A pig in the dock, on trial.
Case Number Three: The Blasphemous Pig
In 1394 a sow stood accused of blasphemy. The unfortunate creature had strayed into a church, where she had eaten a communion wafer left out on the altar. Such disrespect could not be tolerated, but when it came to deciding a punishment the priests had a theological problem. When the sow ate the sacred wafer had her flesh transubstantiated into that of Christ's?
Eventually, the pig was executed, by which time there was no trace of wafer in her gut - much to everyone's relief.
Case Number Four: Mitigating Circumstances
Animals on trial were so widespread as to be popularized in plays. One such work was Les Plaideurs [The Pleaders] by Jean Racine. In this comedy a dog is put on trial, accused of stealing a chicken. The dog is found guilty and given a life sentence of hard labor on a galley. But the defense lawyer produces a litter of puppies, the 'children' of the accused, and pleads with the judge not to make these innocent creatures homeless orphans. The judge is duly humbled and the dog acquitted.

A different sort of dog trial!
And finally…The apposing argument to putting animals on trial was that they cannot discriminate good from evil and have no concept of what is a crime, thus punishing them was pointless. In 1717 the Pope forbade the excommunication of animals and few trials took place after this date.

Monday, 3 June 2013

Traditional English Food Trivia

Welcome to the Summer Banquet Blog Hop and giveaway (see end for giveaway details- NOW CLOSED)!
The theme of this blog hop is historical food and so I thought it would be fun to look at trivia associated with some traditional, English regional dishes.
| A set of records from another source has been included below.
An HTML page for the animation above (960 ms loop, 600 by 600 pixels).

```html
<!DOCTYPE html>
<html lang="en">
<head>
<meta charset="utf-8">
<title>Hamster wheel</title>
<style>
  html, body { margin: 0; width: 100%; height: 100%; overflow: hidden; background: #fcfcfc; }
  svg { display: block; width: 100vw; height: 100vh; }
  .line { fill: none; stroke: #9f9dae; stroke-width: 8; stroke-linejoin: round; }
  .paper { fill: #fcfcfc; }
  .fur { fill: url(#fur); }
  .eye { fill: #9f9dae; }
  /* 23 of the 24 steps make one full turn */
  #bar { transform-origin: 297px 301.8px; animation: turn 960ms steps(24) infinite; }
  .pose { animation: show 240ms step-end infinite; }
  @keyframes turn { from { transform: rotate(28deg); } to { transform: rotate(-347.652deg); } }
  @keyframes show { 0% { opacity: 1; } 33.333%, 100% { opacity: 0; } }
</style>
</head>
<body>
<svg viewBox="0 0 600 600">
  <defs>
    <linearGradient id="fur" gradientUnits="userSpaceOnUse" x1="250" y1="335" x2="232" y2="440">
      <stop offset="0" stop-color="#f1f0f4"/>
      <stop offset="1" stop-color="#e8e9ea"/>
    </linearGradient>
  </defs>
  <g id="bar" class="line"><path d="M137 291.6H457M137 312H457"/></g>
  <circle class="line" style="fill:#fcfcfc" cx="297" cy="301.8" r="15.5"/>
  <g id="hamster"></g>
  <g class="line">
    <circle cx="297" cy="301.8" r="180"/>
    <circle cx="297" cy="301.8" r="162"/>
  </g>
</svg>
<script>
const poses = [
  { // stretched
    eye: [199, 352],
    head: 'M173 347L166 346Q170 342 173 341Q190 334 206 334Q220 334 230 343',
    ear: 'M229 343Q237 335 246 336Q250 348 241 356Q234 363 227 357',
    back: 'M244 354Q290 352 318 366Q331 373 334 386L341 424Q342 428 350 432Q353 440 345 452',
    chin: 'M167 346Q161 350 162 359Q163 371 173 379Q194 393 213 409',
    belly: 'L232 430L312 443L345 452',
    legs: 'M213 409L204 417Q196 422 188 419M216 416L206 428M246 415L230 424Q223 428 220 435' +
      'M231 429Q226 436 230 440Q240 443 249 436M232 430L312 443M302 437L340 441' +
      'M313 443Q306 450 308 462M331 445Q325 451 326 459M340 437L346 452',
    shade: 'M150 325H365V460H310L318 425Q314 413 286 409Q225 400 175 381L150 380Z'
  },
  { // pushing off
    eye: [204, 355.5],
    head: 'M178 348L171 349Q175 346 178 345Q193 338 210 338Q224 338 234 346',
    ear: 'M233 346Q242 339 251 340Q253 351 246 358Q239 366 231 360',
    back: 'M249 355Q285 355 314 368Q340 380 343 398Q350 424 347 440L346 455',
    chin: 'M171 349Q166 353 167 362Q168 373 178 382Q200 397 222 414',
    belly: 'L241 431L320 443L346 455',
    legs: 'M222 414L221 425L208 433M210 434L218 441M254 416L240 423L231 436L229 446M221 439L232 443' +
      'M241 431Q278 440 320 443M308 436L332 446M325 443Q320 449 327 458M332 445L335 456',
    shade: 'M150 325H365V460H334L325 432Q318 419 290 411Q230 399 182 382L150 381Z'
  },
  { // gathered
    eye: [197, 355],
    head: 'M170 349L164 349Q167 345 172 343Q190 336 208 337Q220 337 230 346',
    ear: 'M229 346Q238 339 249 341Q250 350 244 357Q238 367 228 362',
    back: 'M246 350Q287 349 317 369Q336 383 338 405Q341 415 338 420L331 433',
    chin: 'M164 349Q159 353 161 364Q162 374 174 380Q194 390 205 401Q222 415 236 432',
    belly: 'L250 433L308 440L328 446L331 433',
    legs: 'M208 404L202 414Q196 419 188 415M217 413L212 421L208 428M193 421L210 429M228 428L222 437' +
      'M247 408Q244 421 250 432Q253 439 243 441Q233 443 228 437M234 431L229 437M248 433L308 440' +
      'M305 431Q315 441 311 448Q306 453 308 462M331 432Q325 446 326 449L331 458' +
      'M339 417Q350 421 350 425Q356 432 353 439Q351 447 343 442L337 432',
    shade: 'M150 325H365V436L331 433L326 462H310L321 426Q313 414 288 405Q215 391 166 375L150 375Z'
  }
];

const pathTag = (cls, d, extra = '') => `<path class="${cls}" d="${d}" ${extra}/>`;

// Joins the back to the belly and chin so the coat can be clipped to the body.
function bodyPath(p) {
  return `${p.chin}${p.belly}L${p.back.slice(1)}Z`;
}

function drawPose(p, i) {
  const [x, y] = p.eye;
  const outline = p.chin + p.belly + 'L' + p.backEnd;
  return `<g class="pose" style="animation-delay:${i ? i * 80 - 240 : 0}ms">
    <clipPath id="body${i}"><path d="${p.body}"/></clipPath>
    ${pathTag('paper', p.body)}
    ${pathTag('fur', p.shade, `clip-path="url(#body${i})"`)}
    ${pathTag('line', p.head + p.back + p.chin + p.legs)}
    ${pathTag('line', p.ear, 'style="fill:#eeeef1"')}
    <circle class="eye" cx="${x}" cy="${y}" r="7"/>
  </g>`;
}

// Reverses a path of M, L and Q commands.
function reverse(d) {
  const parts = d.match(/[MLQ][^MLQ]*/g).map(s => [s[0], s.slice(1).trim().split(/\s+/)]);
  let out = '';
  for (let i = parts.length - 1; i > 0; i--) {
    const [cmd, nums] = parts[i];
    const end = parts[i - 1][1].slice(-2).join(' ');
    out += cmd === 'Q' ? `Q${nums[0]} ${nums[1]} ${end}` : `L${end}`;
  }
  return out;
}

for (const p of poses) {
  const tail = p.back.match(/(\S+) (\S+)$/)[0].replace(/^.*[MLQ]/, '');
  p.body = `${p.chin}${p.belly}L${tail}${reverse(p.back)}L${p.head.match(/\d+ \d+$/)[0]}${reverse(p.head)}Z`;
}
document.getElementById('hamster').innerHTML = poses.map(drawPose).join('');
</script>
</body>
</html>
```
Black Pudding and the Wars of the Roses
As a vegetarian of twenty-five years, I'm bemused to admit that as a child, black pudding was a favourite treat! For the uninitiated, the main ingredient is blood (which gives the black colouration) mixed with a filler to make it solid enough to form into a sausage. In past centuries it was considered a delicacy, especially in Lancashire.

Black pudding
Indeed, the Lancastrian towns of Bury and Ramsbottom still host 'The World Black Pudding Throwing Championships'. The aim is to throw six-ounce black puddings at a pile of Yorkshire puddings sitting on a 20-foot plinth. This tradition is said to go back to the Wars of the Roses when opposing soldiers ran out of ammunition and threw food at one another.
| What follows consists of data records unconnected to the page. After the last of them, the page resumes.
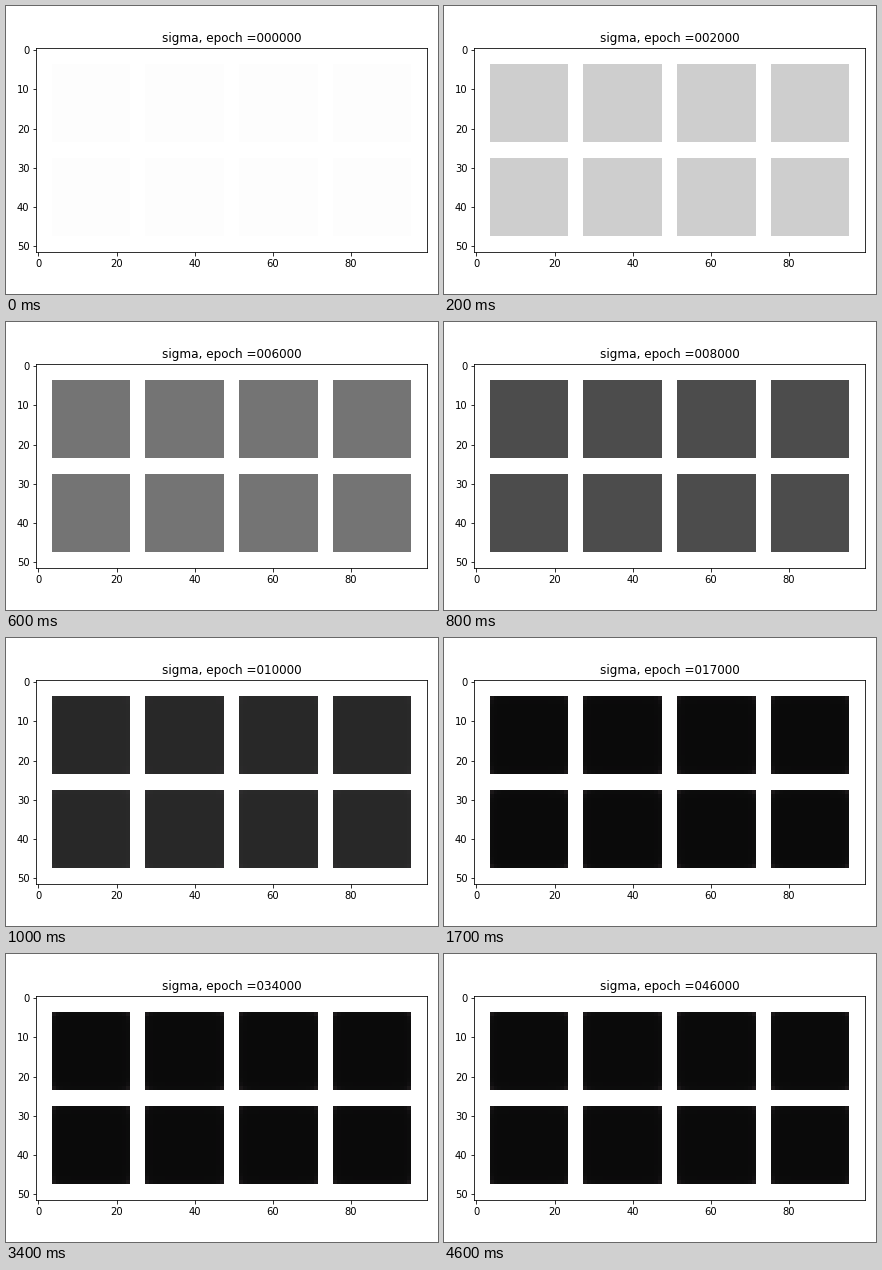
Write a matplotlib script that moves like this. It is 432 px wide and 288 px high and loops after 4.7 s.

```python
import numpy as np
import matplotlib.pyplot as plt
from matplotlib.animation import FuncAnimation

FRAMES, STEP_MS = 47, 100
ROWS, COLS, TILE, PAD = 2, 4, 20, 4
FLOOR = 10

plt.rcParams["font.family"] = "DejaVu Sans"


def level(k):
    """Grey level of the tiles: a slowing descent that stops at the floor."""
    if k >= 12:
        return FLOOR
    return 253 - 23.25 * k + 0.2083 * k * (k - 4) + 0.02917 * k * (k - 4) * (k - 6)


def make_tile(k):
    tile = np.full((TILE, TILE, 3), level(k))
    # Borders stay a little lighter once the tiles have gone dark.
    dark = np.clip((k - 9) / 3, 0, 1)
    edge = np.minimum(np.arange(TILE), np.arange(TILE)[::-1])
    rim = np.exp(-1.2 * edge)
    glow = 2 * np.maximum.outer(rim, rim) + 14 * np.outer(rim, rim)
    return tile + dark * glow[..., None] * np.array([1.0, 0.8, 0.9])


def make_grid(k):
    pitch = TILE + PAD
    grid = np.full((ROWS * pitch + PAD, COLS * pitch + PAD, 3), 255.0)
    tile = make_tile(k)
    for r in range(ROWS):
        for c in range(COLS):
            y, x = PAD + r * pitch, PAD + c * pitch
            grid[y:y + TILE, x:x + TILE] = tile
    return np.clip(np.rint(grid), 0, 255).astype(np.uint8)


def caption(k):
    return f"sigma, epoch ={k * 1000:06d}"


fig, ax = plt.subplots(figsize=(6, 4), dpi=72)
image = ax.imshow(make_grid(0), interpolation="nearest")
title = ax.set_title(caption(0))
fig.tight_layout()


def update(k):
    image.set_data(make_grid(k))
    title.set_text(caption(k))
    return image, title


anim = FuncAnimation(fig, update, frames=FRAMES, interval=STEP_MS,
                     repeat=True, repeat_delay=0, blit=False)
plt.show()
```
The Black Pudding Throwing Championship

Roast Beef and Beefeaters

When mighty Roast Beef was the Englishman's food,
It ennobled our brains and enriched our blood
Out soldiers were brave and our courtiers were good
Oh! The Roast Beef of old England,
And old English Roast Beef!
Henry Fielding, 1731, The Grub Street Opera
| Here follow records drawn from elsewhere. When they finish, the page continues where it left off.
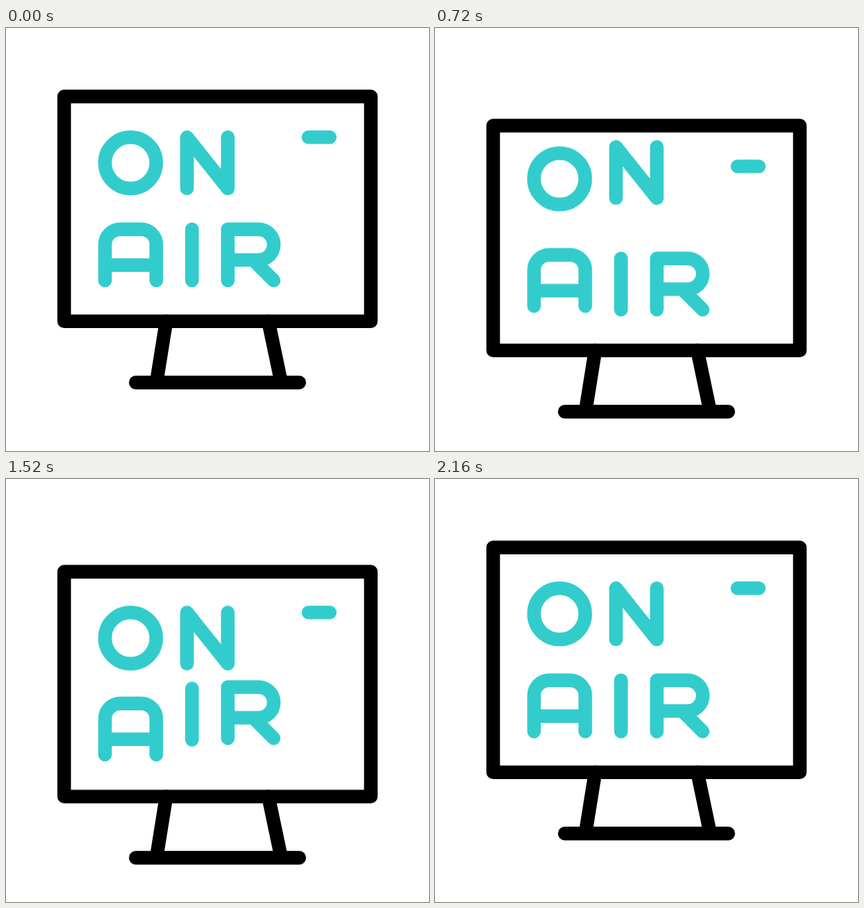
An HTML page without scripts for the animation above (2240 ms loop, 640 by 640 pixels).

```html
<!DOCTYPE html>
<html lang="en">
<head>
<meta charset="utf-8">
<title>On air</title>
<style>
  html, body { margin: 0; width: 100%; height: 100%; overflow: hidden; background: #fff; }
  svg { display: block; width: 100%; height: 100%; }
  g, path, circle {
    fill: none;
    stroke-width: 20.6px;
    stroke-linecap: round;
    stroke-linejoin: round;
  }
  .stand { stroke: #000; }
  .sign { stroke: #3cc; }

  .screen { animation: sink 2240ms infinite; }
  .letter { animation: hop 2240ms infinite backwards; }
  .o { animation-delay: -8ms; }
  .n { animation-delay: 247ms; }
  .a { animation-delay: 567ms; }
  .i { animation-delay: 843ms; }
  .r { animation-delay: 1126ms; }

  @keyframes sink {
    0% { transform: translateY(0); }
    1.786% { transform: translateY(0); animation-timing-function: cubic-bezier(.6, 0, .4, 1); }
    48.214% { transform: translateY(54px); animation-timing-function: cubic-bezier(.6, 0, .4, 1); }
    94.643%, 100% { transform: translateY(0); }
  }
  @keyframes hop {
    0% { transform: translateY(0); animation-timing-function: ease-in-out; }
    23.214% { transform: translateY(-30px); animation-timing-function: ease-in-out; }
    46.429%, 100% { transform: translateY(0); }
  }
</style>
</head>
<body>
<svg viewBox="0 0 640 640" role="img" aria-label="On air">
  <g class="screen">
    <g class="stand">
      <path d="M88 103.6H552V443.8H88Z"/>
      <path d="M242.4 443.8L227.6 536.4M397 443.8L415.3 531M196.3 536.4H443.7"/>
    </g>
    <g class="sign">
      <path d="M457.6 165.3H490"/>
      <circle class="letter o" cx="188.5" cy="204" r="38.8"/>
      <path class="letter n" d="M273.8 242.7V165.3L335.6 242.7V165.3"/>
      <path class="letter a" d="M149.8 382V327.6a23 23 0 0 1 23-23H204.4a23 23 0 0 1 23 23V382M149.8 358.7H227.4"/>
      <path class="letter i" d="M281.4 304.6V382"/>
      <path class="letter r" d="M335.6 382V304.6H382a23.2 23.2 0 0 1 0 46.4H335.6M374 351L405 382"/>
    </g>
  </g>
</svg>
</body>
</html>
```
Roast beef and the English have become synonymous, and is the reason the French disparagingly call us 'rosbifs'. In Shakespeare's 'Henry V' on the eve of the Battle of Agincourt, the French trembled facing the English because:
"…great meals of beef and iron and steel, they will eat like wolves and fight like devils".
Such was the reputation of beef that King James I gave his royal bodyguard, the Yeoman of the Guard, extra rations and hence they became known as 'beefeaters'.
A Yeoman of the Guard, or beefeater - at the Tower of London
Cornish Pasties and the Devil
A pasty is an old English term for a pie baked not in a dish. The traditional pasty was a portable meal for tin miners, with a thick pastry edge to hold the pie by, keeping dirty fingers away from the food. The filling would be beef, potato, onion and swede or turnip, and some had a fruit filling at the other end - a sort of two course meal.
A Cornish pasty
According to a Cornish saying, the Devil took care to stay on the Devon bank of the River Tamar [dividing the counties] in case he ended up diced in a pasty.
The River Tamar
GIVEAWAY - details.
With the release of Verity's Lie just a couple of weeks away, my giveaway prize are an eBook copy of Eulogy's Secret AND Hope's Betrayal! For a chance to win just enrol for my NEWSLETTER and leave a comment with your email address. Winner announced on June 10th.
AND THE WINNER IS DEBBY- congratulations Debby, your ebooks are in the mail.

Coming soon!
Blogs participating in this hop: